Massachusetts’ involuntary manslaughter law covers “wanton and reckless conduct” that causes the death of another and that includes “overpowering [another] person’s will to live and resulting in a person’s death,’’ the court noted.

“We are therefore not punishing words alone . . . but reckless or wanton words causing death,’’ the SJC ruled. “Our common law provides sufficient notice that a person might be charged with involuntary manslaughter for reckless or wanton conduct, including verbal conduct, causing a victim to commit suicide.”

Carter’s attorneys have sought review by the US Supreme Court, which has not yet decided whether it will hear the case.
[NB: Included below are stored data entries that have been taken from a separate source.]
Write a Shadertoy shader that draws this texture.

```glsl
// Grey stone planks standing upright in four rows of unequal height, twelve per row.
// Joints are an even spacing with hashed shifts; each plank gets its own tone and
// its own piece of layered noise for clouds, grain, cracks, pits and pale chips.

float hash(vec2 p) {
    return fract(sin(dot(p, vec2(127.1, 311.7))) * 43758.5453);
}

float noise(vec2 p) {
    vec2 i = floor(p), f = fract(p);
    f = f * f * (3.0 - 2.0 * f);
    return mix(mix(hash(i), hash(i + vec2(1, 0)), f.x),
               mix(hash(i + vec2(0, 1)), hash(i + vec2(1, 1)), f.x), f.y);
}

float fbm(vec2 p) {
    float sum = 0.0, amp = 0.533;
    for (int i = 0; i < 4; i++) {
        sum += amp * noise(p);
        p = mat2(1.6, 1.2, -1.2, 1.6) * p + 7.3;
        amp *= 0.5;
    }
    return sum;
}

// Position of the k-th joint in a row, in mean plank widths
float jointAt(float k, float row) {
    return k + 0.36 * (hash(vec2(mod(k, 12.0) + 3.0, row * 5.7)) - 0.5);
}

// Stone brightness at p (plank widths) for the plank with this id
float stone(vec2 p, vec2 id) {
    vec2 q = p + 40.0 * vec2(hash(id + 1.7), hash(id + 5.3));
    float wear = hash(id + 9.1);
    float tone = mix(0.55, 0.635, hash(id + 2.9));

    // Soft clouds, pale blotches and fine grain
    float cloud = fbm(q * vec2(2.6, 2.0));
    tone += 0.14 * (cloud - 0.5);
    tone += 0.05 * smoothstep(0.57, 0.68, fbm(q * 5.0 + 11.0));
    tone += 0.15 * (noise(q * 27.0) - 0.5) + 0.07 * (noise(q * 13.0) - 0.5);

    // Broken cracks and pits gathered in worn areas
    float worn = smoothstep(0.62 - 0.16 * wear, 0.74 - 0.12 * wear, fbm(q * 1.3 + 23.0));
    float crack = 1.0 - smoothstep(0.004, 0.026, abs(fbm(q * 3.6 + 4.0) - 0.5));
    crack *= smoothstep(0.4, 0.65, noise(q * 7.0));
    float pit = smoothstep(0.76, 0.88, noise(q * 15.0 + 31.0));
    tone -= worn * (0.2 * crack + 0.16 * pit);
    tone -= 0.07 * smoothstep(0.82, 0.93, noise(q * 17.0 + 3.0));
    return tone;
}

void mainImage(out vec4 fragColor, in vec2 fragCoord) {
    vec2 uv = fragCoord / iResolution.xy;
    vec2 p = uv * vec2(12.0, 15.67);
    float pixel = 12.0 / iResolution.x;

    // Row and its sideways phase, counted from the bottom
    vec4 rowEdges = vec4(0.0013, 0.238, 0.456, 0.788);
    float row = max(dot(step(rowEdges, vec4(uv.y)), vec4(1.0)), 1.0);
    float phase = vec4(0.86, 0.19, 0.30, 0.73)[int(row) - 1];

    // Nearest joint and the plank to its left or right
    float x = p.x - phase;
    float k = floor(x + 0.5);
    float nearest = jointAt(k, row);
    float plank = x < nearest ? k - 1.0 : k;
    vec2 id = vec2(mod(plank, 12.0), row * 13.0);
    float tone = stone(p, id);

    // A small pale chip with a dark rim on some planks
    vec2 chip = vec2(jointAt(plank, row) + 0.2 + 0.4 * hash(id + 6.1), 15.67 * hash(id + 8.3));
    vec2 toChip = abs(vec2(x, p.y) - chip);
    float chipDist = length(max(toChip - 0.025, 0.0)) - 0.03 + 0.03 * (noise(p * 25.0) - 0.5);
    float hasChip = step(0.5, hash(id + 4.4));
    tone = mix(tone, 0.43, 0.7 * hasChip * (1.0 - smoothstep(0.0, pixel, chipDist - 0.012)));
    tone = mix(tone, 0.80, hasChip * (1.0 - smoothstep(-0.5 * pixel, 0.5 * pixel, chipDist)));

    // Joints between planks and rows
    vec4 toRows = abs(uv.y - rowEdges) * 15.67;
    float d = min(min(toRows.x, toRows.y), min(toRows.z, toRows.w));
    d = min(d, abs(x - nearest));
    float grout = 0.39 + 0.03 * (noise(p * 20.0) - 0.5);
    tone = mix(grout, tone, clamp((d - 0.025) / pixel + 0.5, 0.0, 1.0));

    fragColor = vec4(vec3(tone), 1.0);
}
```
However, the nation’s highest court has asked Attorney General Maura Healey’s office for her views on the legal questions raised by the high-profile matter.

Healey’s office has been given until Nov. 22 to file a brief in the case, according to court records.

A spokesman for Bristol District Attorney Thomas M. Quinn III, whose office prosecuted the case, declined to comment.


Emily Sweeney can be reached at esweeney@globe.com. Follow her on Twitter @emilysweeney.